Ms. Sunshine became the heartthrob of many as Harini in “Boys”. But Genelia warns her fans that Ayesha is not Harini or Aditi (her character in “Jaane Tu… Ya Jaane Na”. “Ayesha is so not Genelia. She does not smile at all in the film. She is determined and dedicated to her cause. There is so much of hurt and anger in her, and those changes in her mood were a challenge to portray. I have done several action sequences and did all my stunts myself,” says Genelia.
What was difficult, she admits, was speaking the old Malayalam that is used in the movie. She is thankful to Shankar Ramakrishnan, who has scripted the film, for his moral support and help in delivering her lines. Prithviraj, her co-star in the film, too, was helpful and so “non-starry”, she says.

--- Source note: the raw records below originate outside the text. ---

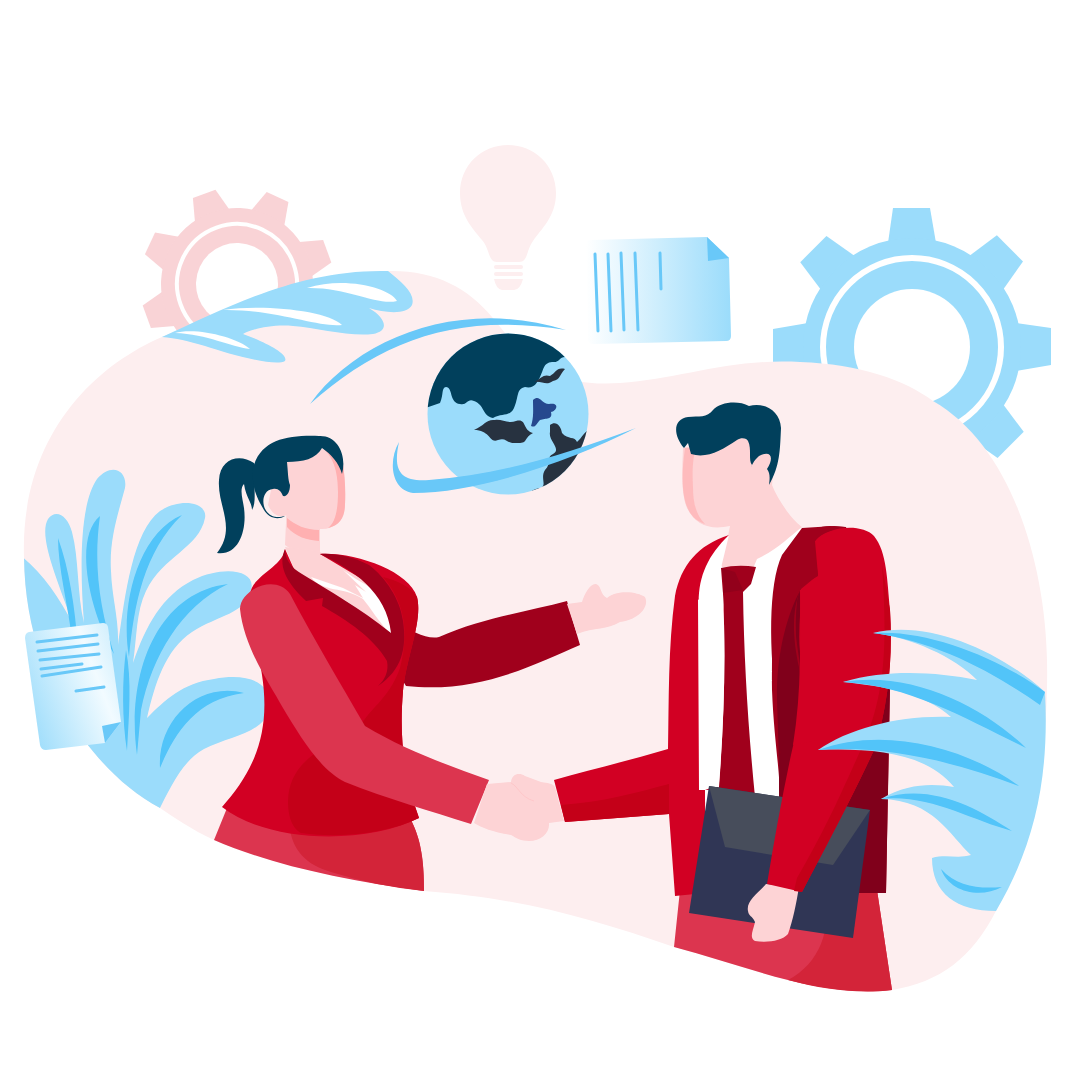
<!DOCTYPE html>
<html lang="en">
<head>
<meta charset="utf-8">
<title>Business partnership illustration</title>
<style>
:root {
  --blush: #fdeeef; --rose: #f9d3d6; --skin: #fdd3d5; --skin-shade: #ffb0b1;
  --sky: #9bdcfb; --azure: #52c4f9; --azure-soft: #69c8f8;
  --navy: #01405c; --coal: #273240; --indigo: #26488e;
  --red: #d20023; --red-deep: #c40018; --wine: #a0001c; --maroon: #80001b;
  --coral: #dc354f; --coral-deep: #d32439;
  --case: #303655; --flap: #474d5b;
}
html, body { margin: 0; background: #fff; overflow: hidden; }
svg { display: block; width: 1072px; height: 1072px; }
.blush { fill: var(--blush); } .rose { fill: var(--rose); }
.skin { fill: var(--skin); } .skin-shade { fill: var(--skin-shade); }
.sky { fill: var(--sky); } .azure { fill: var(--azure); } .azure-soft { fill: var(--azure-soft); }
.navy { fill: var(--navy); } .coal { fill: var(--coal); } .indigo { fill: var(--indigo); }
.red { fill: var(--red); } .red-deep { fill: var(--red-deep); }
.wine { fill: var(--wine); } .maroon { fill: var(--maroon); }
.coral { fill: var(--coral); } .coral-deep { fill: var(--coral-deep); }
.case { fill: var(--case); } .flap { fill: var(--flap); } .white { fill: #fff; }
.rule { fill: none; stroke: var(--azure-soft); stroke-width: 3; stroke-linecap: round; }
.ring { fill: none; stroke: #fff; }
</style>
</head>
<body>
<svg viewBox="0 0 1072 1072" role="img" aria-label="A businesswoman and a businessman in red suits shaking hands before a globe, gears and leaves">
<defs>
  <path id="blob" d="M24 558C20 440 90 368 162 337C235 306 300 272 388 271C435 270 468 288 492 317C530 365 555 387 620 383C680 379 730 358 800 362C860 364 905 380 933 401C1010 445 1045 560 1047 660C1049 760 1030 850 996 911C972 958 940 982 892 990C815 998 745 965 674 947C590 918 520 898 424 891C340 880 270 864 214 840C192 830 172 816 160 808C130 792 105 768 84 740C48 690 25 630 24 558Z"/>
  <clipPath id="blob-clip"><use href="#blob"/></clipPath>
  <clipPath id="globe-clip"><circle cx="508" cy="414" r="80.5"/></clipPath>
  <path id="small-tooth" d="M-19-70L-12-96H12L19-70Z"/>
  <path id="large-tooth" d="M-24-104L-19-139H18L24-104Z"/>
  <linearGradient id="sheet-fade">
    <stop offset="0" stop-color="#fff"/><stop offset="1" stop-color="#9bdcfb"/>
  </linearGradient>
  <linearGradient id="note-fade" x1="0" y1=".8" x2="1" y2=".3">
    <stop offset="0" stop-color="#9bdcfb"/><stop offset=".75" stop-color="#f2fbff"/><stop offset="1" stop-color="#d4f0fd"/>
  </linearGradient>
</defs>

<g id="small-gear" class="rose" transform="translate(237 284) rotate(-20)">
  <use href="#small-tooth"/>
  <use href="#small-tooth" transform="rotate(45)"/>
  <use href="#small-tooth" transform="rotate(90)"/>
  <use href="#small-tooth" transform="rotate(-45)"/>
  <use href="#small-tooth" transform="rotate(-90)"/>
  <circle r="76"/>
  <circle class="ring" r="60" stroke-width="4"/>
  <circle class="white" r="41"/>
</g>

<g id="large-gear" class="sky" transform="translate(912 347)">
  <use href="#large-tooth"/>
  <use href="#large-tooth" transform="rotate(45)"/>
  <use href="#large-tooth" transform="rotate(90)"/>
  <use href="#large-tooth" transform="rotate(135)"/>
  <use href="#large-tooth" transform="rotate(-45)"/>
  <use href="#large-tooth" transform="rotate(-90)"/>
  <circle r="109"/>
  <circle class="ring" r="89" stroke-width="6"/>
  <circle class="white" r="58"/>
</g>

<g id="bulb" class="blush">
  <path d="M460 193C460 165 482 145 508 145S556 165 556 193C556 217 541 229 533 241C526 251 528 262 519 262H497C488 262 490 249 482 240C473 229 460 216 460 193Z"/>
  <rect x="494" y="265" width="29" height="4" rx="2"/>
  <rect x="494" y="272" width="29" height="4" rx="2"/>
  <path d="M494 279H523Q520 290 514 290H502Q496 289 494 279Z"/>
</g>

<use href="#blob" class="blush"/>

<g id="document">
  <path fill="url(#sheet-fade)" d="M591 240L707 237L729 258L731 336Q731 341 726 341L593 344Q588 344 588 339L586 245Q586 240 591 240Z"/>
  <path class="azure-soft" d="M707 237L729 258L708 261Z"/>
  <path class="rule" d="M595 254L598 331M608 254L611 331M621 253L624 330M635 253L638 330M660 253L661 289"/>
</g>

<g id="top-leaf">
  <path class="sky" d="M162 337C230 306 300 269 388 271C402 282 416 294 412 305C407 315 385 313 369 308C386 318 390 331 373 334C350 337 318 328 293 326C271 324 249 330 243 334C265 342 289 354 285 361C275 367 229 354 205 346C188 341 176 338 162 337Z"/>
  <path class="white" d="M175 333C195 327 237 337 250 349C230 347 208 334 175 333ZM223 310C265 304 328 311 342 325C319 328 274 309 223 310ZM307 288C345 276 390 288 397 301C377 306 348 287 307 288Z"/>
</g>

<g id="left-plant" clip-path="url(#blob-clip)">
  <path class="sky" d="M20 555C42 572 59 597 73 624C57 579 38 536 48 519C56 508 68 516 72 532C79 558 77 594 84 623C80 571 79 505 97 479C111 462 128 470 125 488C118 514 109 540 111 571C112 599 119 618 118 645C125 594 133 531 160 511C182 497 208 503 205 518C199 548 163 556 146 591C136 612 137 636 133 663C146 625 162 596 193 580C224 565 257 570 251 590C246 614 218 615 192 632C165 650 155 684 147 718C165 700 183 683 214 679C250 672 272 684 270 707C264 734 232 735 204 749C183 760 170 788 158 812L90 780L20 640Z"/>
  <path class="azure" d="M58 538C69 568 75 607 78 648L73 645C68 605 58 568 58 538ZM100 516C93 566 100 609 114 654C88 609 74 537 100 516ZM182 515C144 552 134 604 129 657C120 607 137 534 182 515ZM228 584C181 607 152 656 141 710L137 755C126 677 155 593 228 584ZM244 693C195 699 174 735 160 768C157 721 198 681 244 693Z"/>
  <path class="azure" d="M126 650C132 680 129 715 127 751C122 720 122 680 126 650Z"/>
</g>

<g id="note">
  <path fill="url(#note-fade)" d="M29 632L103 623Q107 623 108 627L121 722L105 743L46 750Q41 750 40 745L25 638Q25 633 29 632Z"/>
  <path class="azure-soft" d="M102 726L121 722L105 743Z"/>
  <path class="rule" stroke-width="2" d="M37 642L97 635M38 651L98 644M40 660L99 654M41 669L82 664M42 676L101 667M76 691L104 687"/>
</g>

<g id="globe">
  <circle class="sky" cx="508" cy="414" r="80.5"/>
  <g clip-path="url(#globe-clip)">
    <path class="navy" d="M420 410L440 403C444 394 441 388 446 387C453 387 449 403 460 404C467 406 467 398 474 401C485 405 482 416 493 418C502 413 510 417 514 408C519 397 516 389 525 387C534 389 537 383 540 377C544 369 543 363 552 362C560 363 559 357 565 357L535 320H420Z"/>
    <path class="coal" d="M474 430C485 425 486 419 495 420C502 419 508 424 516 421C527 418 522 430 533 433C523 438 529 444 516 443C506 444 507 437 498 440C489 444 491 430 474 430ZM534 382C542 378 543 374 550 376C556 373 556 367 565 369C559 375 561 379 553 381C546 386 543 381 534 382Z"/>
    <path class="indigo" d="M533 400C540 394 541 404 549 404C560 402 557 411 551 412C553 420 546 418 540 420C536 424 536 428 531 426C534 417 533 410 533 400Z"/>
    <path class="coal" d="M550 425C556 420 561 426 562 433C568 440 575 436 577 442C583 437 583 432 592 428V470L525 500C530 491 533 489 541 488C547 485 540 478 545 470C552 463 546 457 553 454C562 449 548 441 550 432Z"/>
  </g>
  <path class="azure-soft" d="M310 404C358 338 460 297 566 330C458 312 382 340 310 404Z"/>
  <path class="azure-soft" d="M399 442C393 470 399 482 429 480C500 475 566 454 636 428C571 461 478 493 413 493C391 490 388 461 399 442Z"/>
</g>

<g id="woman">
  <path class="navy" d="M254 463C239 453 220 459 219 480C217 506 237 527 217 553C239 556 247 530 244 508C243 500 239 489 244 484C246 498 252 502 252 510C258 500 251 481 258 477Z"/>
  <path class="skin" d="M287 500L285 545L320 569V529C333 530 344 522 345 505C346 485 343 466 343 460L315 445L275 470L268 505Q275 520 287 515Z"/>
  <path class="skin-shade" d="M287 527C296 537 307 540 319 541V530C306 530 295 525 287 518ZM322 448C335 457 338 476 338 492C338 511 335 523 328 528C341 525 345 516 345 504C346 485 344 467 341 455Z"/>
  <path class="navy" d="M253 468C261 439 288 435 319 436C338 435 347 456 342 474C339 463 331 454 322 448C316 459 303 462 287 462C288 472 288 480 290 485C290 492 287 497 283 496C281 491 278 488 273 489C262 490 261 505 267 512C273 519 280 517 285 516C277 521 268 517 264 510C258 500 251 488 253 468Z"/>
  <path class="skin" d="M285 547L320 552L385 592L395 635L345 600L298 578Z"/>
  <path class="wine" d="M397 624C411 630 427 640 439 637C484 617 527 612 567 601L580 645C535 664 480 694 406 686L390 660Z"/>
  <path class="skin" d="M567 604L582 602C585 592 591 583 596 584C602 586 600 595 607 598C618 589 638 592 645 597C650 607 638 620 620 622C607 630 595 627 577 634Z"/>
  <path class="coral" d="M227 808L214 840C270 864 340 880 424 891C424 860 421 840 411 820Z"/>
  <path class="coral-deep" d="M289 822C291 851 307 865 331 872Q375 886 424 891C424 860 421 840 411 820Z"/>
  <path class="red" d="M285 549C283 567 251 576 250 595C247 624 259 650 262 675C271 733 254 771 222 807C268 843 365 845 419 818C404 777 399 738 403 691C406 658 423 621 417 597C409 571 355 552 320 554L387 594L391 634L298 578Z"/>
  <path class="white" d="M311 577C323 593 343 586 363 599C371 608 379 623 392 635C390 614 386 598 372 588C360 582 350 575 343 570L366 592L355 585L363 598L343 588Z"/>
  <path class="red-deep" d="M383 577C409 607 407 640 400 668C389 700 366 711 360 728C330 745 289 758 288 801C288 820 294 829 301 833C347 839 390 832 419 818C404 777 399 738 403 691C406 658 423 621 417 597C410 586 398 581 383 577Z"/>
  <path class="wine" d="M285 549C278 565 285 581 306 601L323 598L322 606C348 621 373 637 387 661C389 671 385 680 378 686C402 670 407 648 403 621C400 599 386 578 369 565C351 556 335 553 320 554C352 569 387 592 391 633C359 607 329 591 302 574C291 568 285 559 285 549Z"/>
  <path class="coral" d="M240 609C240 590 275 573 290 594C315 641 340 683 365 726C405 750 447 765 489 780L471 824C430 811 388 799 345 782C320 770 300 736 283 708C270 684 244 648 240 609Z"/>
</g>

<g id="man">
  <path class="coral" d="M680 890L674 947C745 965 815 998 892 990L877 890Z"/>
  <path class="coral-deep" d="M825 890C832 930 820 963 788 980C825 990 860 994 892 990L877 890Z"/>
  <path class="white" d="M725 536L698 580L695 800L785 820L790 640L812 534L795 525Z"/>
  <path class="skin" d="M683 448C682 473 681 493 687 508C696 526 711 530 730 526L728 536L717 555L722 567L752 571L757 559C778 549 789 537 802 527C791 519 778 500 772 485L775 455L738 435Z"/>
  <path class="skin-shade" opacity=".65" d="M685 448C681 476 682 497 688 509C692 518 699 522 705 524C695 514 693 500 693 487C692 470 693 457 696 448Z"/>
  <path class="navy" d="M684 448C672 433 674 419 688 417C699 416 707 418 713 410C720 402 738 400 749 406C765 402 780 411 781 428C780 450 780 466 769 485C770 477 770 473 767 469C775 456 770 450 759 456C751 463 751 470 752 465C748 460 752 449 748 441C747 438 741 437 737 440C722 450 707 459 691 454L688 443Z"/>
  <path class="white" d="M751 600L754 579L762 571L755 596ZM701 590L698 574L714 563L722 578Z"/>
  <path class="wine" d="M721 568Q738 564 756 567L751 584L743 592C744 660 748 726 755 797L718 795C724 726 726 660 723 594L720 586Z"/>
  <path class="maroon" d="M721 568L735 572L743 590L723 593L724 586Z" opacity=".45"/>
  <path class="wine" d="M830 526C809 527 793 538 784 562C772 596 772 640 772 690C774 740 780 770 780 800L790 893H886L890 690L846 527Z"/>
  <path class="maroon" d="M801 589C792 608 795 633 799 658C805 698 782 728 779 762V820L800 893H886L890 680Z"/>
  <path class="red" d="M729 535C698 545 681 565 675 596C668 648 669 700 668 749C631 760 593 769 554 780L565 822C600 819 635 817 669 814C671 842 673 868 675 896L705 893V790L719 785C720 710 724 650 722 602L720 574L712 558ZM698 600L719 584L724 610L718 790H699Z" fill-rule="evenodd"/>
  <path class="white" d="M729 535C706 557 697 580 699 610V787H719C724 720 726 660 723 594L721 568Z"/>
  <path class="red-deep" d="M561 805C603 802 635 793 669 784V814C635 817 600 819 565 822Z"/>
  <g id="portfolio">
    <path class="case" d="M709 786L870 810L853 938L689 913Z"/>
    <path class="flap" d="M709 786L870 810L833 865L725 847Z"/>
  </g>
  <path class="skin" d="M766 884C757 894 746 901 748 911C749 917 752 915 755 922C753 931 749 938 755 941C767 943 782 941 788 934C793 920 796 905 799 887Z"/>
  <path class="red" d="M815 541C827 526 862 523 874 536C887 552 887 580 890 610C893 660 888 704 875 748C849 804 823 852 802 892L767 884C774 841 782 797 791 755C800 718 803 688 800 652C798 632 801 610 801 589L818 575Z"/>
  <path class="red-deep" d="M882 565C887 640 886 690 865 740C843 790 825 830 797 878L794 891L802 892C823 852 849 804 875 748C888 704 893 660 890 610Z"/>
  <path class="wine" d="M802 528L834 526L845 527C827 530 814 537 814 545L818 576L799 587C793 620 797 650 798 675L777 710C769 650 768 585 782 555Z"/>
  <path class="maroon" d="M801 589C791 610 793 640 799 667C806 699 783 730 779 762L777 700C776 650 789 610 801 589Z"/>
  <path class="red" d="M800 590C800 640 802 690 793 745L820 740V580Z"/>
</g>

<g id="handshake" class="skin">
  <path d="M487 784L511 782C512 774 519 772 525 776L541 782C549 783 553 784 555 787L564 821L549 823C550 833 541 841 529 841C521 841 516 838 511 835C493 832 482 828 474 823Z"/>
  <path fill="none" stroke="var(--skin-shade)" opacity=".35" d="M511 783C519 787 520 797 534 801"/>
</g>

<g id="right-plant">
  <path class="sky" d="M873 633C928 619 1000 651 1045 692C1049 770 1038 840 996 911C957 911 932 894 932 858C946 854 958 859 971 855C950 836 934 800 881 799C909 782 936 784 954 787C926 752 870 748 818 750C850 728 900 715 951 717C925 693 882 686 843 682C888 669 935 672 977 680C955 657 910 637 873 633Z"/>
  <path class="azure" d="M873 633C930 629 1002 660 1045 692L1040 705C991 671 938 642 873 633ZM843 682C910 670 983 706 1026 748C970 721 910 685 843 682ZM818 750C882 726 964 746 1019 786C955 762 886 745 818 750ZM881 799C929 782 976 807 1012 831C970 820 930 794 881 799ZM941 869C957 887 980 889 1002 887C980 899 949 892 941 869Z"/>
</g>
</svg>
</body>
</html>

“Many of the cast and crew of ‘Urumi' were amazed when I was cast as the princess in the period film. But once the cameras started rolling, they agreed that the director's decision was right.”
The management student and top model, with a clutch of brands to her credit, says that her management studies and work in modelling did ease her move to the big screen. Although her road to Bollywood was pretty smooth, it has been a bumpy ride with only “Jaane Tu…” to highlight as a hit. None of her other films in Hindi (“Chance Pe Dance”, “Life Partner”…) clicked at the box office.
“You don't work for a hit alone. Your satisfaction as an actor is important too. Moreover, I have never been an add-on in any film of mine. I do a film only if there is space for me. It can be a song and dance film, a serious one or a rom-com, but I must have a substantial role. And I don't think I have repeated my characters. That is the only reason my fans keep coming back to see me in a film,” she argues.
But somewhere along the line, Genelia seems to have realised that it would be difficult to do justice to her roles if there were too many characters on her acting palette. “Instead of doing several films at the same time, I have decided to do one each in Hindi, Telugu and Tamil. That way, I can give my best to each film. I am doing ‘Force' with John Abraham, which is the remake of Gautam Menon's ‘Khakha Khakha' and an untitled Telugu film with Rana Daggubatti,” she explains.
And would she be willing to act in another Malayalam film? “Yes, if the role is challenging enough.”
I never thought I would be able to do a role like that of Arackal Ayesha. But, Santosh threw me a challenge and I took it up